> [Task description] Exclude the pictures, and otherwise reproduce the data in full.

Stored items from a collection
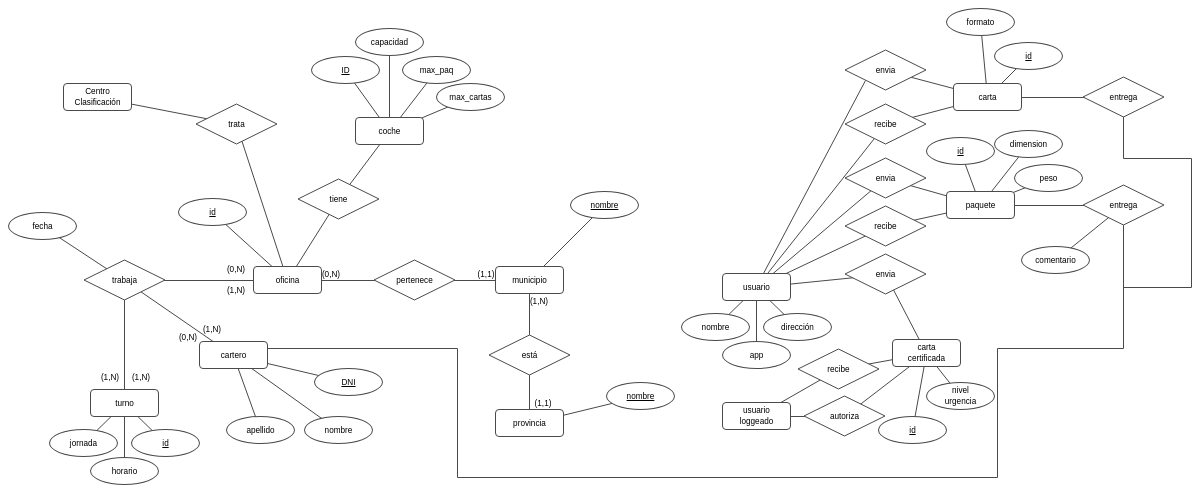
<!DOCTYPE html>
<html lang="es">
<head>
<meta charset="utf-8">
<title>Diagrama entidad-relación</title>
<style>
:root { --paper: #fff; --ink: #000; --line: #4a4a4a; }
* { box-sizing: border-box; margin: 0; padding: 0; }
html, body { width: 1200px; height: 493px; overflow: hidden; background: var(--paper); }
.diagram {
  position: relative; width: 1200px; height: 493px; overflow: hidden;
  font: 8.2px/11px "Liberation Sans", Arial, sans-serif; color: var(--ink);
}
.links { position: absolute; inset: 0; fill: none; stroke: var(--line); stroke-width: 1; }
.entity, .attribute, .relation, .cardinality {
  position: absolute; left: calc(var(--x) * 1px); top: calc(var(--y) * 1px);
  display: flex; align-items: center; justify-content: center; text-align: center;
}
.entity, .attribute {
  width: 69px; height: 28px; margin: -14px 0 0 -34px;
  background: var(--paper); border: 1px solid var(--line);
}
.entity { border-radius: 4px; }
.attribute { border-radius: 50%; }
.key { text-decoration: underline; }
.relation { width: 83px; height: 42px; margin: -21px 0 0 -41px; }
.relation svg { position: absolute; inset: 0; fill: var(--paper); stroke: var(--line); }
.relation span { position: relative; }
.cardinality { width: 30px; height: 11px; margin: -5px 0 0 -15px; }
</style>
</head>
<body>
<main class="diagram">
  <svg class="links" width="1200" height="493" viewBox="0 0 1200 493" aria-hidden="true">
    <defs><polygon id="diamond" points="1,21 41.5,1 82,21 41.5,41"/></defs>
    <g transform="translate(.5 .5)">
      <g id="links-oficina">
        <path d="M97 97L236 124L287 280M389 131L338 199L287 280L212 212"/>
        <path d="M124 280H529L604 205M529 280V423L640 396"/>
      </g>
      <g id="links-coche">
        <path d="M345 70L389 131V42M436 70L389 131L470 97"/>
      </g>
      <g id="links-trabaja">
        <path d="M42 226L124 280V471M124 280L233 355M83 443L124 403L165 443"/>
        <path d="M348 382L233 355L260 430M233 355L338 430"/>
      </g>
      <g id="links-usuario">
        <path d="M763 273L865 80M756 287L885 124M756 287L885 178M756 287L885 226M756 287L885 274L926 353"/>
        <path d="M715 327L756 287V355M756 287L797 327"/>
      </g>
      <g id="links-carta">
        <path d="M885 70L987 97L885 124M980 22L987 97L1028 56M987 97H1123"/>
      </g>
      <g id="links-paquete">
        <path d="M885 178L980 205L885 226M960 151L980 205L1028 144M980 205L1048 178M980 205H1123L1055 260"/>
      </g>
      <g id="links-certificada">
        <path d="M756 416L838 369L926 353L844 416H756M912 430L926 353L960 396"/>
      </g>
      <g id="links-entrega">
        <path d="M1123 97V158H1191V287H1123"/>
        <path d="M233 348H457V477H997V348H1123V205"/>
      </g>
    </g>
  </svg>

  <div class="entity" style="--x:97;--y:97">Centro<br>Clasificación</div>
  <div class="entity" style="--x:389;--y:131">coche</div>
  <div class="entity" style="--x:287;--y:280">oficina</div>
  <div class="entity" style="--x:529;--y:280">municipio</div>
  <div class="entity" style="--x:529;--y:423">provincia</div>
  <div class="entity" style="--x:233;--y:355">cartero</div>
  <div class="entity" style="--x:124;--y:403">turno</div>
  <div class="entity" style="--x:987;--y:97">carta</div>
  <div class="entity" style="--x:980;--y:205">paquete</div>
  <div class="entity" style="--x:756;--y:287">usuario</div>
  <div class="entity" style="--x:926;--y:353">carta<br>certificada</div>
  <div class="entity" style="--x:756;--y:416">usuario<br>loggeado</div>

  <div class="relation" style="--x:236;--y:124"><svg width="83" height="42"><use href="#diamond"/></svg><span>trata</span></div>
  <div class="relation" style="--x:338;--y:199"><svg width="83" height="42"><use href="#diamond"/></svg><span>tiene</span></div>
  <div class="relation" style="--x:124;--y:280"><svg width="83" height="42"><use href="#diamond"/></svg><span>trabaja</span></div>
  <div class="relation" style="--x:414;--y:280"><svg width="83" height="42"><use href="#diamond"/></svg><span>pertenece</span></div>
  <div class="relation" style="--x:529;--y:355"><svg width="83" height="42"><use href="#diamond"/></svg><span>está</span></div>
  <div class="relation" style="--x:885;--y:70"><svg width="83" height="42"><use href="#diamond"/></svg><span>envia</span></div>
  <div class="relation" style="--x:885;--y:124"><svg width="83" height="42"><use href="#diamond"/></svg><span>recibe</span></div>
  <div class="relation" style="--x:885;--y:178"><svg width="83" height="42"><use href="#diamond"/></svg><span>envia</span></div>
  <div class="relation" style="--x:885;--y:226"><svg width="83" height="42"><use href="#diamond"/></svg><span>recibe</span></div>
  <div class="relation" style="--x:885;--y:274"><svg width="83" height="42"><use href="#diamond"/></svg><span>envia</span></div>
  <div class="relation" style="--x:838;--y:369"><svg width="83" height="42"><use href="#diamond"/></svg><span>recibe</span></div>
  <div class="relation" style="--x:844;--y:416"><svg width="83" height="42"><use href="#diamond"/></svg><span>autoriza</span></div>
  <div class="relation" style="--x:1123;--y:97"><svg width="83" height="42"><use href="#diamond"/></svg><span>entrega</span></div>
  <div class="relation" style="--x:1123;--y:205"><svg width="83" height="42"><use href="#diamond"/></svg><span>entrega</span></div>

  <div class="attribute" style="--x:345;--y:70"><span class="key">ID</span></div>
  <div class="attribute" style="--x:389;--y:42">capacidad</div>
  <div class="attribute" style="--x:436;--y:70">max_paq</div>
  <div class="attribute" style="--x:470;--y:97">max_cartas</div>
  <div class="attribute" style="--x:212;--y:212"><span class="key">id</span></div>
  <div class="attribute" style="--x:42;--y:226">fecha</div>
  <div class="attribute" style="--x:604;--y:205"><span class="key">nombre</span></div>
  <div class="attribute" style="--x:640;--y:396"><span class="key">nombre</span></div>
  <div class="attribute" style="--x:348;--y:382"><span class="key">DNI</span></div>
  <div class="attribute" style="--x:260;--y:430">apellido</div>
  <div class="attribute" style="--x:338;--y:430">nombre</div>
  <div class="attribute" style="--x:83;--y:443">jornada</div>
  <div class="attribute" style="--x:165;--y:443"><span class="key">id</span></div>
  <div class="attribute" style="--x:124;--y:471">horario</div>
  <div class="attribute" style="--x:980;--y:22">formato</div>
  <div class="attribute" style="--x:1028;--y:56"><span class="key">id</span></div>
  <div class="attribute" style="--x:960;--y:151"><span class="key">id</span></div>
  <div class="attribute" style="--x:1028;--y:144">dimension</div>
  <div class="attribute" style="--x:1048;--y:178">peso</div>
  <div class="attribute" style="--x:1055;--y:260">comentario</div>
  <div class="attribute" style="--x:715;--y:327">nombre</div>
  <div class="attribute" style="--x:756;--y:355">app</div>
  <div class="attribute" style="--x:797;--y:327">dirección</div>
  <div class="attribute" style="--x:960;--y:396">nivel<br>urgencia</div>
  <div class="attribute" style="--x:912;--y:430"><span class="key">id</span></div>

  <div class="cardinality" style="--x:236;--y:269">(0,N)</div>
  <div class="cardinality" style="--x:236;--y:290">(1,N)</div>
  <div class="cardinality" style="--x:331;--y:274">(0,N)</div>
  <div class="cardinality" style="--x:486;--y:274">(1,1)</div>
  <div class="cardinality" style="--x:539;--y:301">(1,N)</div>
  <div class="cardinality" style="--x:543;--y:403">(1,1)</div>
  <div class="cardinality" style="--x:212;--y:329">(1,N)</div>
  <div class="cardinality" style="--x:188;--y:337">(0,N)</div>
  <div class="cardinality" style="--x:110;--y:377">(1,N)</div>
  <div class="cardinality" style="--x:141;--y:377">(1,N)</div>
</main>
</body>
</html>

> [Task solution]
<!DOCTYPE html>
<html lang="es">
<head>
<meta charset="utf-8">
<title>Diagrama entidad-relación</title>
<style>
:root { --paper: #fff; --ink: #000; --line: #4a4a4a; }
* { box-sizing: border-box; margin: 0; padding: 0; }
html, body { width: 1200px; height: 493px; overflow: hidden; background: var(--paper); }
.diagram {
  position: relative; width: 1200px; height: 493px; overflow: hidden;
  font: 8.2px/11px "Liberation Sans", Arial, sans-serif; color: var(--ink);
}
.links { position: absolute; inset: 0; fill: none; stroke: var(--line); stroke-width: 1; }
.entity, .attribute, .relation, .cardinality {
  position: absolute; left: calc(var(--x) * 1px); top: calc(var(--y) * 1px);
  display: flex; align-items: center; justify-content: center; text-align: center;
}
.entity, .attribute {
  width: 69px; height: 28px; margin: -14px 0 0 -34px;
  background: var(--paper); border: 1px solid var(--line);
}
.entity { border-radius: 4px; }
.attribute { border-radius: 50%; }
.key { text-decoration: underline; }
.relation { width: 83px; height: 42px; margin: -21px 0 0 -41px; }
.relation svg { position: absolute; inset: 0; fill: var(--paper); stroke: var(--line); }
.relation span { position: relative; }
.cardinality { width: 30px; height: 11px; margin: -5px 0 0 -15px; }
</style>
</head>
<body>
<main class="diagram">
  <svg class="links" width="1200" height="493" viewBox="0 0 1200 493" aria-hidden="true">
    <defs><polygon id="diamond" points="1,21 41.5,1 82,21 41.5,41"/></defs>
    <g transform="translate(.5 .5)">
      <g id="links-oficina">
        <path d="M97 97L236 124L287 280M389 131L338 199L287 280L212 212"/>
        <path d="M124 280H529L604 205M529 280V423L640 396"/>
      </g>
      <g id="links-coche">
        <path d="M345 70L389 131V42M436 70L389 131L470 97"/>
      </g>
      <g id="links-trabaja">
        <path d="M42 226L124 280V471M124 280L233 355M83 443L124 403L165 443"/>
        <path d="M348 382L233 355L260 430M233 355L338 430"/>
      </g>
      <g id="links-usuario">
        <path d="M763 273L865 80M756 287L885 124M756 287L885 178M756 287L885 226M756 287L885 274L926 353"/>
        <path d="M715 327L756 287V355M756 287L797 327"/>
      </g>
      <g id="links-carta">
        <path d="M885 70L987 97L885 124M980 22L987 97L1028 56M987 97H1123"/>
      </g>
      <g id="links-paquete">
        <path d="M885 178L980 205L885 226M960 151L980 205L1028 144M980 205L1048 178M980 205H1123L1055 260"/>
      </g>
      <g id="links-certificada">
        <path d="M756 416L838 369L926 353L844 416H756M912 430L926 353L960 396"/>
      </g>
      <g id="links-entrega">
        <path d="M1123 97V158H1191V287H1123"/>
        <path d="M233 348H457V477H997V348H1123V205"/>
      </g>
    </g>
  </svg>

  <div class="entity" style="--x:97;--y:97">Centro<br>Clasificación</div>
  <div class="entity" style="--x:389;--y:131">coche</div>
  <div class="entity" style="--x:287;--y:280">oficina</div>
  <div class="entity" style="--x:529;--y:280">municipio</div>
  <div class="entity" style="--x:529;--y:423">provincia</div>
  <div class="entity" style="--x:233;--y:355">cartero</div>
  <div class="entity" style="--x:124;--y:403">turno</div>
  <div class="entity" style="--x:987;--y:97">carta</div>
  <div class="entity" style="--x:980;--y:205">paquete</div>
  <div class="entity" style="--x:756;--y:287">usuario</div>
  <div class="entity" style="--x:926;--y:353">carta<br>certificada</div>
  <div class="entity" style="--x:756;--y:416">usuario<br>loggeado</div>

  <div class="relation" style="--x:236;--y:124"><svg width="83" height="42"><use href="#diamond"/></svg><span>trata</span></div>
  <div class="relation" style="--x:338;--y:199"><svg width="83" height="42"><use href="#diamond"/></svg><span>tiene</span></div>
  <div class="relation" style="--x:124;--y:280"><svg width="83" height="42"><use href="#diamond"/></svg><span>trabaja</span></div>
  <div class="relation" style="--x:414;--y:280"><svg width="83" height="42"><use href="#diamond"/></svg><span>pertenece</span></div>
  <div class="relation" style="--x:529;--y:355"><svg width="83" height="42"><use href="#diamond"/></svg><span>está</span></div>
  <div class="relation" style="--x:885;--y:70"><svg width="83" height="42"><use href="#diamond"/></svg><span>envia</span></div>
  <div class="relation" style="--x:885;--y:124"><svg width="83" height="42"><use href="#diamond"/></svg><span>recibe</span></div>
  <div class="relation" style="--x:885;--y:178"><svg width="83" height="42"><use href="#diamond"/></svg><span>envia</span></div>
  <div class="relation" style="--x:885;--y:226"><svg width="83" height="42"><use href="#diamond"/></svg><span>recibe</span></div>
  <div class="relation" style="--x:885;--y:274"><svg width="83" height="42"><use href="#diamond"/></svg><span>envia</span></div>
  <div class="relation" style="--x:838;--y:369"><svg width="83" height="42"><use href="#diamond"/></svg><span>recibe</span></div>
  <div class="relation" style="--x:844;--y:416"><svg width="83" height="42"><use href="#diamond"/></svg><span>autoriza</span></div>
  <div class="relation" style="--x:1123;--y:97"><svg width="83" height="42"><use href="#diamond"/></svg><span>entrega</span></div>
  <div class="relation" style="--x:1123;--y:205"><svg width="83" height="42"><use href="#diamond"/></svg><span>entrega</span></div>

  <div class="attribute" style="--x:345;--y:70"><span class="key">ID</span></div>
  <div class="attribute" style="--x:389;--y:42">capacidad</div>
  <div class="attribute" style="--x:436;--y:70">max_paq</div>
  <div class="attribute" style="--x:470;--y:97">max_cartas</div>
  <div class="attribute" style="--x:212;--y:212"><span class="key">id</span></div>
  <div class="attribute" style="--x:42;--y:226">fecha</div>
  <div class="attribute" style="--x:604;--y:205"><span class="key">nombre</span></div>
  <div class="attribute" style="--x:640;--y:396"><span class="key">nombre</span></div>
  <div class="attribute" style="--x:348;--y:382"><span class="key">DNI</span></div>
  <div class="attribute" style="--x:260;--y:430">apellido</div>
  <div class="attribute" style="--x:338;--y:430">nombre</div>
  <div class="attribute" style="--x:83;--y:443">jornada</div>
  <div class="attribute" style="--x:165;--y:443"><span class="key">id</span></div>
  <div class="attribute" style="--x:124;--y:471">horario</div>
  <div class="attribute" style="--x:980;--y:22">formato</div>
  <div class="attribute" style="--x:1028;--y:56"><span class="key">id</span></div>
  <div class="attribute" style="--x:960;--y:151"><span class="key">id</span></div>
  <div class="attribute" style="--x:1028;--y:144">dimension</div>
  <div class="attribute" style="--x:1048;--y:178">peso</div>
  <div class="attribute" style="--x:1055;--y:260">comentario</div>
  <div class="attribute" style="--x:715;--y:327">nombre</div>
  <div class="attribute" style="--x:756;--y:355">app</div>
  <div class="attribute" style="--x:797;--y:327">dirección</div>
  <div class="attribute" style="--x:960;--y:396">nivel<br>urgencia</div>
  <div class="attribute" style="--x:912;--y:430"><span class="key">id</span></div>

  <div class="cardinality" style="--x:236;--y:269">(0,N)</div>
  <div class="cardinality" style="--x:236;--y:290">(1,N)</div>
  <div class="cardinality" style="--x:331;--y:274">(0,N)</div>
  <div class="cardinality" style="--x:486;--y:274">(1,1)</div>
  <div class="cardinality" style="--x:539;--y:301">(1,N)</div>
  <div class="cardinality" style="--x:543;--y:403">(1,1)</div>
  <div class="cardinality" style="--x:212;--y:329">(1,N)</div>
  <div class="cardinality" style="--x:188;--y:337">(0,N)</div>
  <div class="cardinality" style="--x:110;--y:377">(1,N)</div>
  <div class="cardinality" style="--x:141;--y:377">(1,N)</div>
</main>
</body>
</html>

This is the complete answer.